A Duluth family narrowly escaped an early morning fire Sunday that ravaged their top floor second-story apartment at the Madison at Breckinridge Apartments by jumping from the balcony.
A man and his fiancé jumped from the second floor balcony of the burning apartment after discovering they and their infant daughter could not safely exit out the front door, Gwinnett Fire Capt. Tommy Rutledge reported. The man went over first and the woman lowered the child before jumping herself. An adult male cousin in a separate bedroom was able to escape out the front door. They were not injured.
The family was asleep at the time and was awakened by the smoke alarm, according to Rutledge. "This is a prime example of why working smoke alarms are so important," Rutledge said. The family was also aided by the fact that their balcony was located on the second-story side and not the third-story part of the building, he said. The Madison at Breckinridge Apartments is located at 3450 Breckinridge Blvd. in unincorporated Duluth.
The fire was reported about 2:06 a.m. Sunday, April 1, with firefighters arriving at 2:10 a.m. Rutledge reported the fire was contolled at 2:45 a.m.
Firefighters found heavy smoke and flames showing from the apartment unit on the right-side of the building on arrival, Rutledge reported. Police officers were already going door-to-door to evacuate the building when the fire department arrived. Crews quickly deployed fire lines and made an aggressive interior attack on the fire. The quick actions of the firefighters kept the fire from spreading throughout the rest of the building, he said.
The blaze caused heavy damage to one apartment unit and minor fire damage to two other units, Rutledge said. The fire appears accidental/unintentional and originated from a pan of grease on the stove. The grease was believed to have been left warming unattended, he said.
The fire damaged three apartments in the 15-unit 2/3-story split complex.
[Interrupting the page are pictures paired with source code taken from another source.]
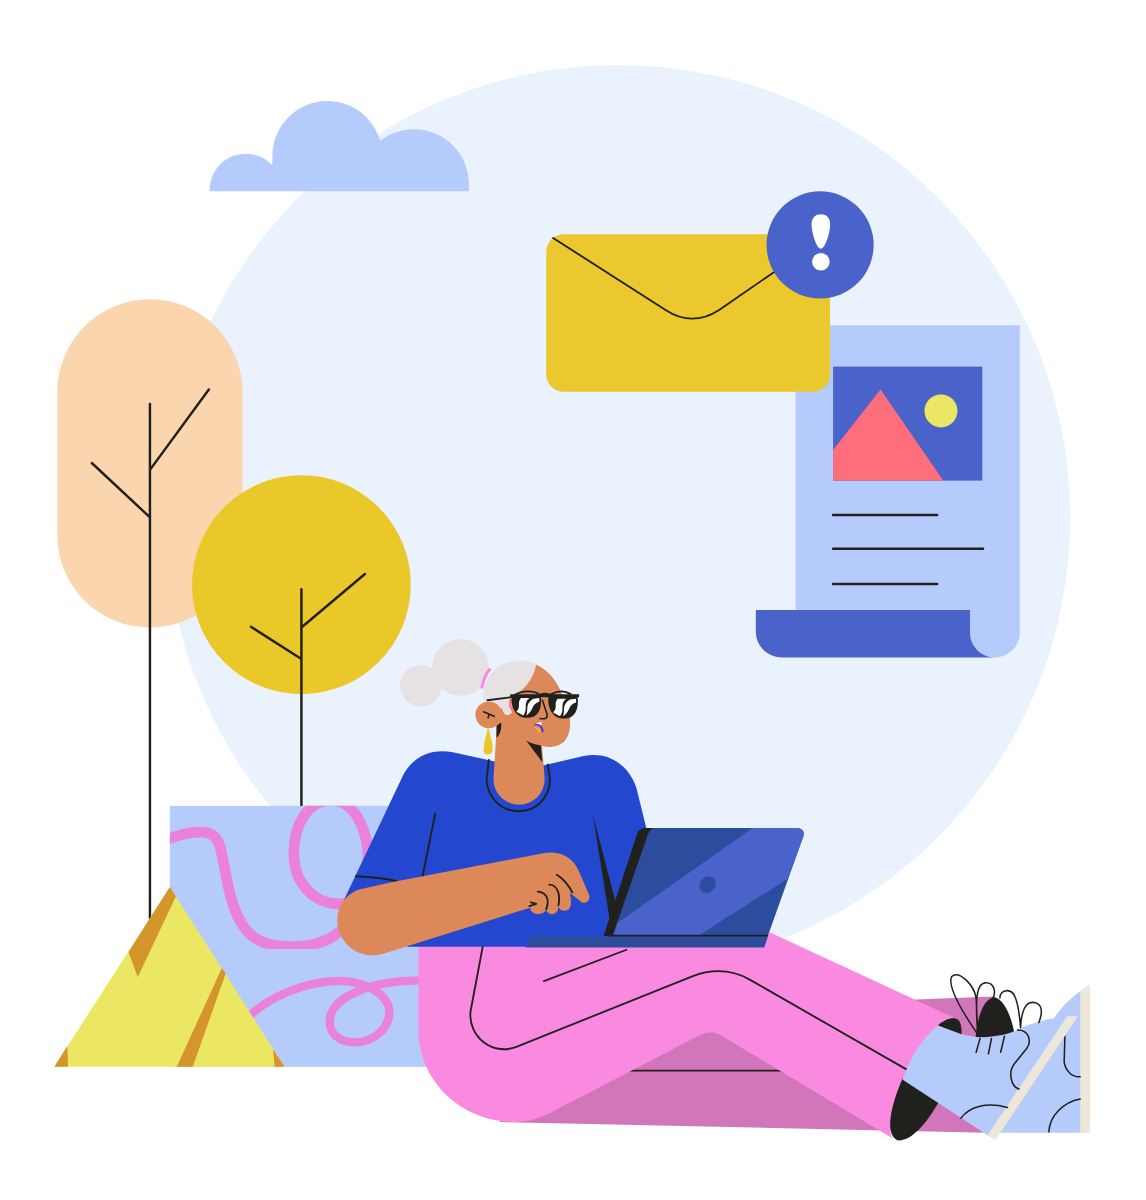
<!DOCTYPE html>
<html lang="en">
<head>
<meta charset="utf-8">
<title>Outdoor inbox illustration</title>
<style>
:root {
  --paper: #ffffff;
  --ink: #20201c;
  --halo: #eaf2fe;
  --sky: #b5cbfc;
  --indigo: #4a63cb;
  --navy: #2c4c9e;
  --royal: #2347ce;
  --mustard: #ebc82a;
  --lemon: #ece763;
  --ochre: #d5952d;
  --peach: #fad4ac;
  --coral: #ff6e7a;
  --skin: #dd8858;
  --silver: #e6e1e2;
  --pink: #fa8ae0;
  --orchid: #eb82da;
  --mauve: #d176ba;
  --sole: #ece7d8;
}
html, body { margin: 0; width: 1146px; height: 1200px; overflow: hidden; background: var(--paper); }
.artboard { display: block; width: 1146px; height: 1200px; }
.line { fill: none; stroke: var(--ink); stroke-width: 2.4; stroke-linecap: round; stroke-linejoin: round; }
.bold { stroke-width: 3.2; }
.fine { stroke-width: 2; }
.ink { fill: var(--ink); }
.halo { fill: var(--halo); }
.white { fill: var(--paper); }
.sky { fill: var(--sky); }
.indigo { fill: var(--indigo); }
.navy { fill: var(--navy); }
.royal { fill: var(--royal); }
.mustard { fill: var(--mustard); }
.lemon { fill: var(--lemon); }
.ochre { fill: var(--ochre); }
.peach { fill: var(--peach); }
.coral { fill: var(--coral); }
.skin { fill: var(--skin); }
.silver { fill: var(--silver); }
.pink { fill: var(--pink); }
.mauve { fill: var(--mauve); }
.sole { fill: var(--sole); }
.squiggle { fill: none; stroke: var(--orchid); stroke-width: 14; }
.squiggle-thin { stroke-width: 11; }
</style>
</head>
<body>
<svg class="artboard" viewBox="0 0 1498 1568" preserveAspectRatio="none" role="img" aria-label="Woman in sunglasses reclining outdoors with a laptop, an envelope alert and a newsletter floating above">
  <defs>
    <clipPath id="wall-top"><rect x="222" y="1053" width="338" height="187"/></clipPath>
    <clipPath id="wall-bottom"><rect x="222" y="1240" width="338" height="154"/></clipPath>
    <g id="lens">
      <path class="ink" d="M669 909H707C709 927 703 938 689 938C675 938 667 925 669 909Z"/>
      <path class="white" d="M681 912H692C683 919 691 926 684 935L675 930C682 923 675 919 681 912Z"/>
      <path class="white" d="M697 913L705 912V917C693 921 699 928 688 935C691 926 686 920 697 913Z"/>
    </g>
  </defs>

  <g id="backdrop">
    <circle class="halo" cx="808" cy="676" r="591"/>
    <path class="sky" d="M274 250C274 222 295 201 321 201C335 201 348 207 356 216V204A72 72 0 0 1 428 132C461 132 488 154 497 184C509 175 525 169 541 169C581 169 613 201 613 241V250Z"/>
  </g>

  <g id="tall-tree">
    <rect class="peach" x="75" y="391" width="242" height="429" rx="121" opacity=".98"/>
    <path class="line bold" d="M196 528V1200M273 509L196 614M120 605L196 676"/>
  </g>
  <g id="round-tree">
    <circle class="mustard" cx="394" cy="764" r="143"/>
    <path class="line bold" d="M394 770V1060M477 750L394 820M328 819L394 861"/>
  </g>

  <g id="newsletter">
    <path class="sky" d="M1040 425H1333V827A32.5 32 0 0 1 1300 859A32 32 0 0 1 1268 827V797H1040Z"/>
    <path class="indigo" d="M988 797H1268V827A32 32 0 0 0 1300 859H1022A34 33 0 0 1 988 826Z"/>
    <rect class="indigo" x="1089" y="479" width="195" height="149"/>
    <path class="coral" d="M1089 588L1151 509L1233 628H1089Z"/>
    <circle class="lemon" cx="1230" cy="537" r="21.5"/>
    <path class="line bold" d="M1089 673H1225M1089 717H1285M1089 763H1225"/>
  </g>

  <g id="envelope">
    <rect class="mustard" x="714" y="306" width="371" height="206" rx="23" opacity=".98"/>
    <path class="line" d="M723 311L870 405C893 420 917 420 940 405L1014 354"/>
    <circle class="indigo" cx="1072" cy="320" r="70"/>
    <path class="white" d="M1073 280C1081 280 1086 286 1085 296C1084 308 1078 325 1073 325C1068 325 1062 308 1061 296C1060 286 1065 280 1073 280Z"/>
    <circle class="white" cx="1073" cy="342" r="11.5"/>
  </g>

  <g id="patterned-wall">
    <rect class="sky" x="222" y="1053" width="338" height="341"/>
    <g clip-path="url(#wall-top)">
      <path class="squiggle" d="M215 1098C240 1088 265 1084 276 1090C293 1098 290 1135 304 1180C317 1220 335 1236 378 1237C420 1237 445 1225 460 1195"/>
      <path class="squiggle" d="M480 1140C486 1090 465 1046 433 1046C400 1046 384 1082 384 1115C384 1155 412 1182 445 1181L470 1178"/>
    </g>
    <g clip-path="url(#wall-bottom)">
      <path class="squiggle squiggle-thin" d="M322 1331C365 1290 425 1278 460 1283C495 1290 509 1308 509 1322C509 1346 485 1362 464 1362C443 1362 431 1350 431 1335C431 1305 480 1281 552 1281"/>
    </g>
  </g>

  <g id="pyramid">
    <path class="lemon" d="M222 1159L71 1394H372Z"/>
    <path class="ochre" d="M222 1159L230 1171L180 1277L168 1244ZM290 1265L295 1272L252 1394H231ZM71 1394L88 1367L89 1394ZM357 1371L372 1394H359Z"/>
  </g>

  <g id="legs">
    <path class="mauve" d="M652 1466L930 1340L1197 1306L1300 1302L1322 1350L1288 1480Z"/>
    <path class="line" d="M815 1399H1030"/>
    <path class="pink" d="M547 1230H1000L1006 1218L1247 1330C1220 1345 1200 1372 1180 1411C1165 1445 1160 1470 1166 1487L946 1355C937 1348 924 1347 914 1353L725 1451C705 1462 690 1466 670 1466C602 1465 547 1412 547 1346Z"/>
    <path class="line" d="M631 1237L615 1322C612 1354 643 1380 675 1368L904 1276C930 1266 957 1267 980 1280L1186 1398M711 1282L819 1241"/>
  </g>

  <g id="shoes">
    <path class="sky" d="M1378 1330C1390 1313 1403 1301 1414 1294V1480H1288L1340 1380Z"/>
    <path class="sole" d="M1412 1295L1425 1286V1480H1412Z"/>
    <path class="line fine" d="M1392 1354L1391 1388C1393 1400 1402 1408 1412 1407M1371 1479C1372 1458 1390 1440 1412 1436"/>
    <path class="ink" d="M1275 1357C1278 1325 1287 1304 1300 1303C1312 1305 1322 1328 1326 1350Z"/>
    <path class="ink" d="M1226 1340C1236 1331 1247 1328 1253 1333C1257 1338 1257 1346 1257 1353Z"/>
    <path class="ink" d="M1180 1409L1227 1440C1210 1470 1190 1492 1173 1490C1155 1482 1166 1440 1180 1409Z"/>
    <path class="sky" d="M1226 1340L1256 1351C1290 1360 1312 1354 1334 1344C1353 1335 1370 1331 1396 1328L1295 1486L1180 1411C1190 1380 1205 1358 1226 1340Z"/>
    <path class="sole" d="M1395 1328H1409L1301 1490L1291 1483Z"/>
    <path class="line fine" d="M1330 1346C1345 1346 1349 1360 1342 1370L1326 1390C1317 1402 1322 1420 1332 1423M1256 1461C1268 1445 1290 1440 1317 1447"/>
    <path class="line fine" d="M1277 1350C1262 1328 1237 1290 1244 1276C1254 1267 1274 1288 1276 1305L1278 1350C1275 1310 1275 1284 1289 1284C1300 1284 1302 1297 1298 1304M1307 1304C1307 1293 1322 1290 1327 1303C1332 1315 1333 1330 1334 1343C1335 1320 1341 1308 1352 1310C1363 1312 1363 1323 1358 1336"/>
    <path class="line fine" d="M1281 1357L1276 1375M1296 1357L1292 1377M1313 1354L1308 1375"/>
  </g>

  <g id="torso">
    <path class="royal" d="M526 1015C538 989 564 977 592 983L647 995L680 1010L711 1000L763 988C796 981 823 1001 832 1030L845 1083L830 1237H533L450 1175Z"/>
    <path class="line" d="M639 993L636 1018C637 1042 655 1060 678 1060C701 1060 719 1042 719 1018L716 999M569 1063L552 1147M465 1145C485 1146 503 1147 520 1152"/>
    <path class="ink" d="M775 1065L805 1180L797 1202Z"/>
  </g>

  <g id="head">
    <path class="skin" d="M650 940L645 1018A33.5 33.5 0 0 0 712 1018L707 955Z"/>
    <path class="skin" d="M700 868C718 876 728 890 735 908L745 938C747 962 738 976 717 976C703 975 693 970 687 966L655 952L655 905Z"/>
    <path class="ink" d="M688 968L709 996L707 974C698 973 692 970 688 968ZM649 948L655 944C656 952 654 960 649 964Z"/>
    <circle class="silver" cx="550" cy="896" r="27"/>
    <circle class="silver" cx="602" cy="872" r="37"/>
    <circle class="skin" cx="639" cy="934" r="17.5"/>
    <path class="silver" d="M632 914C632 882 651 864 680 863C688 863 695 865 701 868C697 888 686 902 668 911C667 920 671 927 669 931C665 937 658 935 657 927C653 920 645 914 632 914Z"/>
    <path d="M630 898C632 888 635 880 640 875" fill="none" stroke="var(--pink)" stroke-width="4" stroke-linecap="round"/>
    <path class="line fine" d="M632 930L646 936M639 934L638 938"/>
    <path class="mustard" d="M638 949C641 962 644 970 644 979C644 984 641 986 638 986C634 986 632 983 632 979C633 968 636 960 638 949Z"/>
    <path d="M667 913V923L671 931" fill="none" stroke="var(--coral)" stroke-width="2.5"/>
    <g id="sunglasses">
      <use href="#lens"/>
      <use href="#lens" x="48" y="1"/>
      <path class="line" d="M637 915L668 911M673 908C683 902 698 902 706 908C710 906 714 906 719 908C729 902 738 902 746 907"/>
      <path d="M667 909H757" stroke="var(--ink)" stroke-width="4"/>
    </g>
    <path class="line fine" d="M709 915L715 933C716 938 713 940 706 939"/>
    <path class="white" d="M699 946L708 943L707 950Z"/>
    <path d="M699 947C706 946 710 951 709 957" fill="none" stroke="var(--royal)" stroke-width="2.4"/>
    <path d="M699 949C704 949 708 953 707 958" fill="none" stroke="var(--coral)" stroke-width="2.4"/>
    <path d="M699 951C703 951 706 954 705 957" fill="none" stroke="var(--mustard)" stroke-width="2"/>
  </g>

  <g id="laptop">
    <path class="ink" d="M789 1223L833 1089C835 1084 839 1082 844 1082H860L805 1223Z"/>
    <path class="navy" d="M801 1222L847 1090C849 1085 852 1082 857 1082H1041C1049 1082 1052 1087 1050 1093L1004 1222Z"/>
    <path class="indigo" d="M984 1082H1041C1049 1082 1052 1087 1050 1093L1030 1148L914 1222H802L807 1206Z"/>
    <ellipse class="navy" cx="925" cy="1156" rx="11.5" ry="10" transform="rotate(-45 925 1156)"/>
    <path class="navy" d="M695 1223H1004L999 1238H687Z"/>
    <path class="line" d="M796 1222.500H1003"/>
  </g>

  <g id="arm">
    <path class="skin" d="M475 1161L515 1152L710 1115C734 1110 750 1122 757 1139L770 1169C773 1178 763 1184 757 1176L745 1167C747 1178 748 1190 738 1190C733 1190 731 1188 730 1184C730 1196 718 1198 714 1189C709 1197 694 1196 693 1186L502 1246C470 1256 441 1232 441 1203C441 1180 457 1164 475 1161Z"/>
    <path class="line" d="M728 1143C737 1149 743 1156 748 1166M718 1156C728 1156 733 1168 730 1183M703 1165C714 1166 719 1175 714 1188M692 1184L701 1181L694 1179"/>
  </g>
</svg>
</body>
</html>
Besides the one unit with heavy fire damage, two units suffered minor smoke and water damage, Rutledge reported.
The Red Cross was asked to assist approximately 12 people (eight adults and four children) displaced by the fire in the three affected units, Rutledge said. All other occupants of the building were allowed to return to their apartments once the situation was controlled.
This is an older apartment building and is not equipped with residential fire sprinklers, he said.